• _AIM OF THE EXERCISE_
Please set down the data again exactly, minus the pictures.

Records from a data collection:
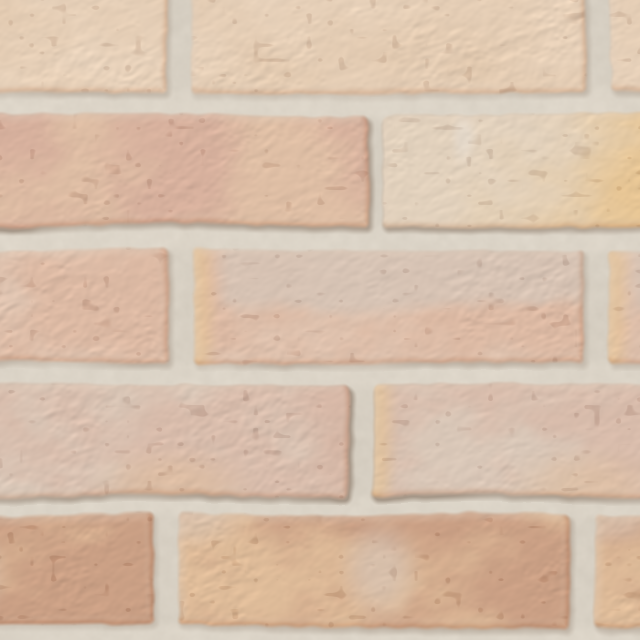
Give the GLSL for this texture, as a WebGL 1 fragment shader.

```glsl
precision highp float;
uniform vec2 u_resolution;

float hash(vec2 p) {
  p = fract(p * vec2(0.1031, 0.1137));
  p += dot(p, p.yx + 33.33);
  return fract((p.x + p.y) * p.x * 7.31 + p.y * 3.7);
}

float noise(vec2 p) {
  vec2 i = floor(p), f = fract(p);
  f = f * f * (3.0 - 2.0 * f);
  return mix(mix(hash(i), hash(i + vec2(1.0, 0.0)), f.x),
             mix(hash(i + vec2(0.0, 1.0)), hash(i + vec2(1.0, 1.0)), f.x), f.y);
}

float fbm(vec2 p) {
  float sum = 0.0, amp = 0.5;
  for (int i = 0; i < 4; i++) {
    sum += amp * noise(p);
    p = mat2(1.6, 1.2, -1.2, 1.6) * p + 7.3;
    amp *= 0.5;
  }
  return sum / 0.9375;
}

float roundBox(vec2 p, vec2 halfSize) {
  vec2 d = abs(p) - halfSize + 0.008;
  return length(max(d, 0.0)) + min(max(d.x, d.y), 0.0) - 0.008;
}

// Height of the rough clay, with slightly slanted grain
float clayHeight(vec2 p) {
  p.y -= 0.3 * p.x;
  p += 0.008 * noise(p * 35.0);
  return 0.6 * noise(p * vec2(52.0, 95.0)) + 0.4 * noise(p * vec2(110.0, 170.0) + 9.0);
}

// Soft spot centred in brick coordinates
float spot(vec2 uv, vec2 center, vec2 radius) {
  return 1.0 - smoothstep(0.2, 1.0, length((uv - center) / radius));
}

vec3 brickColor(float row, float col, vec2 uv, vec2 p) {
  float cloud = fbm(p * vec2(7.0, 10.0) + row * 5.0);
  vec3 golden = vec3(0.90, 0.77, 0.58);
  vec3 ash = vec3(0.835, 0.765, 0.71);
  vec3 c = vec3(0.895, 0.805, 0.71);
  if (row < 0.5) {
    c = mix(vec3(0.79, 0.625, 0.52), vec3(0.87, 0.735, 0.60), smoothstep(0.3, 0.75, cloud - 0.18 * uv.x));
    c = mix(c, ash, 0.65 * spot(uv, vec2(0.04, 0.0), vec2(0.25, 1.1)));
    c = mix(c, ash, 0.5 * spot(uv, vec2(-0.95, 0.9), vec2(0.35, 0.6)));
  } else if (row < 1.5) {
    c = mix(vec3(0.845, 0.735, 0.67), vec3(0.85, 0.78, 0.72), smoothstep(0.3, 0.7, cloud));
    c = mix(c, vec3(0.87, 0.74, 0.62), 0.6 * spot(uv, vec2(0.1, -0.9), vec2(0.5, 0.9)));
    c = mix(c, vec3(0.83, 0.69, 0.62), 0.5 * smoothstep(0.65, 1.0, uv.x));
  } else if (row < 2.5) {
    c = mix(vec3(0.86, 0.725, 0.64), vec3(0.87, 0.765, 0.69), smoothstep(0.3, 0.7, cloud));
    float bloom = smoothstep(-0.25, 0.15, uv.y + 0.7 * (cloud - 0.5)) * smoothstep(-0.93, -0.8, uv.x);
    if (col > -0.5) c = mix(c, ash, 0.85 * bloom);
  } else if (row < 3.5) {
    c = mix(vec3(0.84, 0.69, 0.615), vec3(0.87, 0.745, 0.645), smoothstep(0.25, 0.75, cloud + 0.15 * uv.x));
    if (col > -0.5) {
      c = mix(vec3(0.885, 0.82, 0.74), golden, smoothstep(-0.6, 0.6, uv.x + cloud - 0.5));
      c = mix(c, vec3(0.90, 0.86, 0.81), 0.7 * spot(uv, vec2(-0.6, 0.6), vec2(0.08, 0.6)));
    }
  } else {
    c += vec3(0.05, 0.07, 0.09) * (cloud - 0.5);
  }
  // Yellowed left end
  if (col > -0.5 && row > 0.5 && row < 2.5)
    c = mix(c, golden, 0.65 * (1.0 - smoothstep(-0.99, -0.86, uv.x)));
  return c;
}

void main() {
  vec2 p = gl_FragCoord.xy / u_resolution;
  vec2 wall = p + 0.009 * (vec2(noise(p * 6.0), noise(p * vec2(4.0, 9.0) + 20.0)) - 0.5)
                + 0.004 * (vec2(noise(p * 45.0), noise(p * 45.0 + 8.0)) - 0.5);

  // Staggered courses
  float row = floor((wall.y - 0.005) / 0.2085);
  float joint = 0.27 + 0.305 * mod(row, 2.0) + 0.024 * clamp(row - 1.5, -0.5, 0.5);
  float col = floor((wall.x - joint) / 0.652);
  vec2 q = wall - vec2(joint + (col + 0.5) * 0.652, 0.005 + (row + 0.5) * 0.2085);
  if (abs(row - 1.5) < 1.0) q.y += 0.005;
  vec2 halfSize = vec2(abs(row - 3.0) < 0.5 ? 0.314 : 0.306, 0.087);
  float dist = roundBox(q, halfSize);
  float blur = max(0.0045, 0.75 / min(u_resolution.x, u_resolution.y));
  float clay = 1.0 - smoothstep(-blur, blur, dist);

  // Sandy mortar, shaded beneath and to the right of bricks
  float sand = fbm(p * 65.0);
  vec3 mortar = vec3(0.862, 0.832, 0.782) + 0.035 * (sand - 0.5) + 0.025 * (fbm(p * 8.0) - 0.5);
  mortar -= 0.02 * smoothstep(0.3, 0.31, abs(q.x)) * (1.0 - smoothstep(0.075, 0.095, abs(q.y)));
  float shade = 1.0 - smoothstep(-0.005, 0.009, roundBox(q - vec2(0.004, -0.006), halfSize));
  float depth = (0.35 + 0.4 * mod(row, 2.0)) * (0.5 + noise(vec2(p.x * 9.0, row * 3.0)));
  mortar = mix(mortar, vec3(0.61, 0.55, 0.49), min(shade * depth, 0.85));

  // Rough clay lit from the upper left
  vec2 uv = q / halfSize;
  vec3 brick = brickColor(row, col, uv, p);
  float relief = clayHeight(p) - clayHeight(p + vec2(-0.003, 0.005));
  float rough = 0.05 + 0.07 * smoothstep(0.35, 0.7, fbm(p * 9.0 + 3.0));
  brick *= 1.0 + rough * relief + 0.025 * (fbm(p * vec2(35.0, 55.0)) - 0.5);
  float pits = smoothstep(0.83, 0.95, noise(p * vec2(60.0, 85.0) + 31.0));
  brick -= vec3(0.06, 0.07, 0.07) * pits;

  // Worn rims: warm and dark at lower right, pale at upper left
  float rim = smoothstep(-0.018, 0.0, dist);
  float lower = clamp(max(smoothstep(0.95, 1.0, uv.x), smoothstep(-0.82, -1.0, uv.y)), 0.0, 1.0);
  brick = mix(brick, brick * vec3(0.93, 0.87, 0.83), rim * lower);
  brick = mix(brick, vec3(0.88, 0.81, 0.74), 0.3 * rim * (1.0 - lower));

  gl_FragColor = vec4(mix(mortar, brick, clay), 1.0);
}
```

• _FINISHED EXERCISE_
Give the GLSL for this texture, as a WebGL 1 fragment shader.

```glsl
precision highp float;
uniform vec2 u_resolution;

float hash(vec2 p) {
  p = fract(p * vec2(0.1031, 0.1137));
  p += dot(p, p.yx + 33.33);
  return fract((p.x + p.y) * p.x * 7.31 + p.y * 3.7);
}

float noise(vec2 p) {
  vec2 i = floor(p), f = fract(p);
  f = f * f * (3.0 - 2.0 * f);
  return mix(mix(hash(i), hash(i + vec2(1.0, 0.0)), f.x),
             mix(hash(i + vec2(0.0, 1.0)), hash(i + vec2(1.0, 1.0)), f.x), f.y);
}

float fbm(vec2 p) {
  float sum = 0.0, amp = 0.5;
  for (int i = 0; i < 4; i++) {
    sum += amp * noise(p);
    p = mat2(1.6, 1.2, -1.2, 1.6) * p + 7.3;
    amp *= 0.5;
  }
  return sum / 0.9375;
}

float roundBox(vec2 p, vec2 halfSize) {
  vec2 d = abs(p) - halfSize + 0.008;
  return length(max(d, 0.0)) + min(max(d.x, d.y), 0.0) - 0.008;
}

// Height of the rough clay, with slightly slanted grain
float clayHeight(vec2 p) {
  p.y -= 0.3 * p.x;
  p += 0.008 * noise(p * 35.0);
  return 0.6 * noise(p * vec2(52.0, 95.0)) + 0.4 * noise(p * vec2(110.0, 170.0) + 9.0);
}

// Soft spot centred in brick coordinates
float spot(vec2 uv, vec2 center, vec2 radius) {
  return 1.0 - smoothstep(0.2, 1.0, length((uv - center) / radius));
}

vec3 brickColor(float row, float col, vec2 uv, vec2 p) {
  float cloud = fbm(p * vec2(7.0, 10.0) + row * 5.0);
  vec3 golden = vec3(0.90, 0.77, 0.58);
  vec3 ash = vec3(0.835, 0.765, 0.71);
  vec3 c = vec3(0.895, 0.805, 0.71);
  if (row < 0.5) {
    c = mix(vec3(0.79, 0.625, 0.52), vec3(0.87, 0.735, 0.60), smoothstep(0.3, 0.75, cloud - 0.18 * uv.x));
    c = mix(c, ash, 0.65 * spot(uv, vec2(0.04, 0.0), vec2(0.25, 1.1)));
    c = mix(c, ash, 0.5 * spot(uv, vec2(-0.95, 0.9), vec2(0.35, 0.6)));
  } else if (row < 1.5) {
    c = mix(vec3(0.845, 0.735, 0.67), vec3(0.85, 0.78, 0.72), smoothstep(0.3, 0.7, cloud));
    c = mix(c, vec3(0.87, 0.74, 0.62), 0.6 * spot(uv, vec2(0.1, -0.9), vec2(0.5, 0.9)));
    c = mix(c, vec3(0.83, 0.69, 0.62), 0.5 * smoothstep(0.65, 1.0, uv.x));
  } else if (row < 2.5) {
    c = mix(vec3(0.86, 0.725, 0.64), vec3(0.87, 0.765, 0.69), smoothstep(0.3, 0.7, cloud));
    float bloom = smoothstep(-0.25, 0.15, uv.y + 0.7 * (cloud - 0.5)) * smoothstep(-0.93, -0.8, uv.x);
    if (col > -0.5) c = mix(c, ash, 0.85 * bloom);
  } else if (row < 3.5) {
    c = mix(vec3(0.84, 0.69, 0.615), vec3(0.87, 0.745, 0.645), smoothstep(0.25, 0.75, cloud + 0.15 * uv.x));
    if (col > -0.5) {
      c = mix(vec3(0.885, 0.82, 0.74), golden, smoothstep(-0.6, 0.6, uv.x + cloud - 0.5));
      c = mix(c, vec3(0.90, 0.86, 0.81), 0.7 * spot(uv, vec2(-0.6, 0.6), vec2(0.08, 0.6)));
    }
  } else {
    c += vec3(0.05, 0.07, 0.09) * (cloud - 0.5);
  }
  // Yellowed left end
  if (col > -0.5 && row > 0.5 && row < 2.5)
    c = mix(c, golden, 0.65 * (1.0 - smoothstep(-0.99, -0.86, uv.x)));
  return c;
}

void main() {
  vec2 p = gl_FragCoord.xy / u_resolution;
  vec2 wall = p + 0.009 * (vec2(noise(p * 6.0), noise(p * vec2(4.0, 9.0) + 20.0)) - 0.5)
                + 0.004 * (vec2(noise(p * 45.0), noise(p * 45.0 + 8.0)) - 0.5);

  // Staggered courses
  float row = floor((wall.y - 0.005) / 0.2085);
  float joint = 0.27 + 0.305 * mod(row, 2.0) + 0.024 * clamp(row - 1.5, -0.5, 0.5);
  float col = floor((wall.x - joint) / 0.652);
  vec2 q = wall - vec2(joint + (col + 0.5) * 0.652, 0.005 + (row + 0.5) * 0.2085);
  if (abs(row - 1.5) < 1.0) q.y += 0.005;
  vec2 halfSize = vec2(abs(row - 3.0) < 0.5 ? 0.314 : 0.306, 0.087);
  float dist = roundBox(q, halfSize);
  float blur = max(0.0045, 0.75 / min(u_resolution.x, u_resolution.y));
  float clay = 1.0 - smoothstep(-blur, blur, dist);

  // Sandy mortar, shaded beneath and to the right of bricks
  float sand = fbm(p * 65.0);
  vec3 mortar = vec3(0.862, 0.832, 0.782) + 0.035 * (sand - 0.5) + 0.025 * (fbm(p * 8.0) - 0.5);
  mortar -= 0.02 * smoothstep(0.3, 0.31, abs(q.x)) * (1.0 - smoothstep(0.075, 0.095, abs(q.y)));
  float shade = 1.0 - smoothstep(-0.005, 0.009, roundBox(q - vec2(0.004, -0.006), halfSize));
  float depth = (0.35 + 0.4 * mod(row, 2.0)) * (0.5 + noise(vec2(p.x * 9.0, row * 3.0)));
  mortar = mix(mortar, vec3(0.61, 0.55, 0.49), min(shade * depth, 0.85));

  // Rough clay lit from the upper left
  vec2 uv = q / halfSize;
  vec3 brick = brickColor(row, col, uv, p);
  float relief = clayHeight(p) - clayHeight(p + vec2(-0.003, 0.005));
  float rough = 0.05 + 0.07 * smoothstep(0.35, 0.7, fbm(p * 9.0 + 3.0));
  brick *= 1.0 + rough * relief + 0.025 * (fbm(p * vec2(35.0, 55.0)) - 0.5);
  float pits = smoothstep(0.83, 0.95, noise(p * vec2(60.0, 85.0) + 31.0));
  brick -= vec3(0.06, 0.07, 0.07) * pits;

  // Worn rims: warm and dark at lower right, pale at upper left
  float rim = smoothstep(-0.018, 0.0, dist);
  float lower = clamp(max(smoothstep(0.95, 1.0, uv.x), smoothstep(-0.82, -1.0, uv.y)), 0.0, 1.0);
  brick = mix(brick, brick * vec3(0.93, 0.87, 0.83), rim * lower);
  brick = mix(brick, vec3(0.88, 0.81, 0.74), 0.3 * rim * (1.0 - lower));

  gl_FragColor = vec4(mix(mortar, brick, clay), 1.0);
}
```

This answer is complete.